Red Tomahawk's image was chosen to represent the North Dakota Highway Patrol.

During his lifetime, Red Tomahawk diligently strove to create positive awareness of his Lakota culture and helped to educate the general public. In public ceremonies, he introduced his culture to everyone from foreign countries to various parts of the United States.  He adamantly displayed his traditional warrior attire for all to see. He generously offered items of cultural and personal significance as tokens of personal relations and to demonstrate a willingness to create harmony amongst all. He advocated for a better life for Standing Rock and worked for peaceful negotiations among all Americans, native and non-native alike. 

The old ND Highway signs with Red Tomahawk's profile.

In 1923, Red Tomahawk’s profile was chosen to mark all North Dakota state highways. It is displayed to show all travelers that a Lakota is safely guiding them. In 1951, the North Dakota Highway Patrol also adopted his profile for use as the department symbol and as the patrol vehicle emblem. The department’s Colonel’s Award for Excellence bears Red Tomahawk’s name and likeness to symbolize his contributions to the state of North Dakota as a Lakota warrior and ambassador for peace. 

Present-day ND Highway signs with Red Tomahawk's profile.

Red Tomahawk took the Christian name Marcellus, meaning Young Fighter, when he converted to Christianity, and to reflect his warrior days. 

Of Sitting Bull’s death, Red Tomahawk offered this frank, brutal, and succinct account: At the time of the death of Sitting Bull I was second lieutenant of the Indian Police at Fort Yates.  Sitting Bull had become sullen because of some action of the government and had gone out unto the reservation with a band of Indians. The Indian police were ordered to go out and bring him in dead or alive. We found him with about 500 men out on the banks of the Grand River, about thirty miles from Fort Yates. The Indians in the party were holding a ghost dance, which the government had prohibited. The Indian police went over to where the camp was and told them to stop the dance, but they did not do so. Captain Bull Head, Sergeant Shave Head and myself went over and stood beside Sitting Bull and I grabbed Sitting Bull’s left arm and held him. One of Sitting Bull’s men fired and shot Bull Head. When I saw him sinking to the ground I drew my revolver and shot Sitting Bull twice, once through the left side and once through the head. We broke up the dance and Sitting Bull was taken back to the agency dead.


  1. He met Marshal Foch in 1921, and Queen Marie in 1926, during her Grand Tour in America.

  2. Do you know if any other woman was given this honor befor Queen Marie?

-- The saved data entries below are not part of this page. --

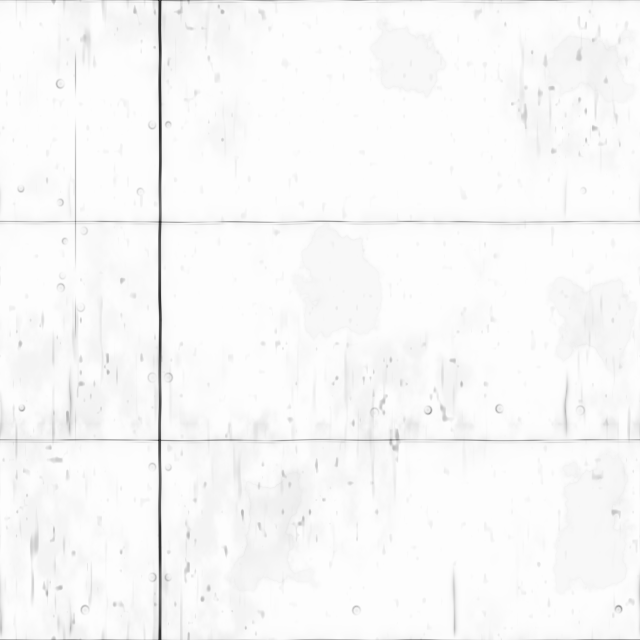
This texture map is drawn by a WebGL 2 fragment shader. Its source:

```glsl
#version 300 es
precision highp float;

uniform vec2 u_resolution;
out vec4 fragColor;

const vec3 PLASTER = vec3(0.992);
const vec3 GRIME = vec3(0.13);
const int ROWS = 3;
const float ROW_BASE[4] = float[4](0.0, 0.3125, 0.6536, 1.0);
const float SEAM_X = 0.25;
const float SEAM_HALF = 0.0021;
const float JOINT_HALF = 0.0009;
const float BOARD_X = 0.118;
const float HOLE_RADIUS = 0.0055;
const float GROOVE_LANES[3] = float[3](0.110, 0.885, 0.0);
const float SEAM_HOLES[4] = float[4](0.098, 0.27, 0.41, 0.805);

float hash(vec2 p) {
  vec3 q = fract(vec3(p.xyx) * 0.1031);
  q += dot(q, q.yzx + 33.33);
  return fract((q.x + q.y) * q.z);
}

// Value noise that wraps after one canvas
float noise(vec2 uv, vec2 cells) {
  vec2 p = uv * cells;
  vec2 i = floor(p), f = fract(p);
  f = f * f * (3.0 - 2.0 * f);
  vec2 a = mod(i, cells), b = mod(i + 1.0, cells);
  vec2 seed = cells.yx * 1.7;
  float low = mix(hash(a + seed), hash(vec2(b.x, a.y) + seed), f.x);
  float high = mix(hash(vec2(a.x, b.y) + seed), hash(b + seed), f.x);
  return mix(low, high, f.y);
}

float fbm(vec2 uv, vec2 cells) {
  float sum = 0.0, gain = 0.5;
  for (int i = 0; i < 5; i++) {
    sum += gain * noise(uv, cells);
    cells *= 2.0;
    gain *= 0.5;
  }
  return sum / 0.96875;
}

vec2 wrapDelta(vec2 a, vec2 b) {
  return fract(a - b + 0.5) - 0.5;
}

float line(float d, float halfWidth, float soft) {
  return 1.0 - smoothstep(halfWidth - soft, halfWidth + soft, abs(d));
}

// Worn ring, darker on one side
float hole(vec2 uv, vec2 center, float seed, float soft) {
  vec2 d = wrapDelta(uv, center) * vec2(1.0, 0.9);
  float r = HOLE_RADIUS * mix(0.7, 1.15, hash(vec2(seed, 3.0)));
  float ring = line(length(d) - r, 0.0010, soft + 0.0008);
  float side = 0.55 + 0.45 * sin(atan(d.y, d.x) + seed * 2.4);
  float core = 1.0 - smoothstep(0.0, r, length(d));
  return (ring * side + 0.2 * core) * mix(0.15, 0.6, hash(vec2(seed, 8.0)));
}

float holes(vec2 uv, float soft) {
  float ink = 0.0;
  for (int i = 0; i < 24; i++) {
    float s = float(i) + 1.0;
    float x = (float(i % 8) + 0.2 + 0.6 * hash(vec2(s, 1.0))) / 8.0;
    float y = ROW_BASE[i / 8] + 0.036 + 0.016 * hash(vec2(s, 2.0));
    ink += step(0.5, hash(vec2(s, 5.0))) * hole(uv, vec2(x, y), s, soft);
  }
  for (int i = 0; i < 8; i++) {
    float s = float(i) + 40.0;
    float x = SEAM_X + (i % 2 == 0 ? -0.012 : 0.013);
    ink += 0.6 * hole(uv, vec2(x, SEAM_HOLES[i / 2]), s, soft);
    vec2 loose = vec2(BOARD_X + 0.04 * (hash(vec2(s, 6.0)) - 0.6), hash(vec2(s, 7.0)));
    ink += 0.7 * hole(uv, loose, s + 20.0, soft);
  }
  return ink;
}

// Main seam, horizontal joints and the thin board edge
float seams(vec2 uv, float soft) {
  float wobble = 0.0012 * (noise(uv, vec2(1.0, 24.0)) - 0.5);
  float dx = uv.x - SEAM_X + wobble;
  float ink = line(dx, SEAM_HALF, soft) * mix(0.6, 0.95, noise(uv, vec2(1.0, 30.0)));
  ink += 0.10 * exp(-abs(dx) / 0.006) * noise(uv, vec2(90.0, 40.0));
  for (int i = 0; i < ROWS; i++) {
    float dy = wrapDelta(uv, vec2(0.0, ROW_BASE[i])).y;
    dy += 0.002 * (noise(uv, vec2(14.0, 1.0)) - 0.5);
    float wear = noise(uv, vec2(36.0, 3.0));
    ink += line(dy, JOINT_HALF, soft) * mix(0.12, 0.5, wear);
    ink += line(dy + 0.0035, JOINT_HALF, soft) * 0.14 * (1.0 - wear);
    ink += 0.06 * exp(-abs(dy) / 0.008) * noise(uv, vec2(70.0, 60.0));
  }
  float edge = smoothstep(0.3, 0.36, uv.y) * smoothstep(0.3, 0.8, noise(uv, vec2(1.0, 18.0)));
  return ink + 0.32 * edge * line(uv.x - BOARD_X, 0.0009, soft);
}

// Soft grooves rising from the joints
float grooves(vec2 uv) {
  float ink = 0.0;
  for (int i = 0; i < 9; i++) {
    float s = float(i) + 70.0;
    float x = GROOVE_LANES[i % 3] - (i == 1 ? 0.175 : 0.0);
    float h = mix(0.06, 0.13, hash(vec2(s, 1.0)));
    vec2 d = wrapDelta(uv, vec2(x, ROW_BASE[i / 3]));
    float span = smoothstep(0.0, 0.02, d.y) * (1.0 - smoothstep(h * 0.5, h, d.y));
    d.x += 0.004 * (noise(uv, vec2(8.0, 30.0)) - 0.5);
    float strength = i < 6 ? 0.36 : 0.1;
    ink += span * strength * exp(-abs(d.x) / 0.0022) * noise(uv, vec2(160.0, 20.0)) * 1.4;
  }
  return ink;
}

// Ragged repair patches: one near the right, one mid-panel per row
float patches(vec2 uv, float rough) {
  float ink = 0.0;
  for (int i = 0; i < 6; i++) {
    float s = float(i) + 90.0;
    int row = i % ROWS;
    float x = i < 3 ? 0.93 : mix(0.42, 0.64, float(row) / 2.0);
    float y = mix(ROW_BASE[row], ROW_BASE[row + 1], mix(0.55, 0.78, hash(vec2(s, 2.0))));
    vec2 size = vec2(0.045, mix(0.04, 0.09, hash(vec2(s, 3.0))));
    vec2 q = abs(wrapDelta(uv, vec2(x, y))) - size;
    float d = length(max(q, 0.0)) + min(max(q.x, q.y), 0.0) + (rough - 0.5) * 0.09;
    ink += 0.022 * (1.0 - smoothstep(-0.004, 0.012, d)) + 0.05 * rough * exp(-abs(d) / 0.003);
  }
  return ink;
}

float weather(vec2 uv) {
  float cloud = fbm(uv, vec2(6.0, 5.0));
  float fine = fbm(uv, vec2(40.0, 24.0));
  float sides = 1.0 - smoothstep(0.1, 0.28, uv.x) + smoothstep(0.84, 0.93, uv.x);
  float worn = smoothstep(0.44, 0.68, cloud + 0.09 * sides);
  float ink = 0.04 * worn * smoothstep(0.3, 0.7, fine);
  float streak = noise(uv, vec2(120.0, 12.0)) * 0.65 + noise(uv, vec2(230.0, 34.0)) * 0.35;
  ink += 0.16 * smoothstep(0.65, 0.95, streak) * worn * (0.6 + 0.6 * sides);
  float flecks = noise(uv, vec2(95.0, 50.0)) * 0.6 + noise(uv, vec2(190.0, 110.0)) * 0.4;
  ink += 0.22 * smoothstep(0.73, 0.95, flecks) * (0.25 + worn);
  // Splash band above the middle joint
  float band = exp(-abs(uv.y - ROW_BASE[1] - 0.025) / 0.012);
  return ink + 0.06 * band * smoothstep(0.45, 0.7, fine) + patches(uv, fbm(uv, vec2(24.0, 20.0)));
}

void main() {
  vec2 uv = gl_FragCoord.xy / u_resolution;
  float soft = 0.75 / min(u_resolution.x, u_resolution.y);
  float ink = seams(uv, soft) + holes(uv, soft) + grooves(uv) + weather(uv);
  fragColor = vec4(mix(PLASTER, GRIME, clamp(ink, 0.0, 0.92)), 1.0);
}
```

Tnx in advance!

  3. Crazy that Sitting Bull was shot in that manner . It didn't sound like he was resisting his arrest. I suppose it was different times then. Kinda sad really.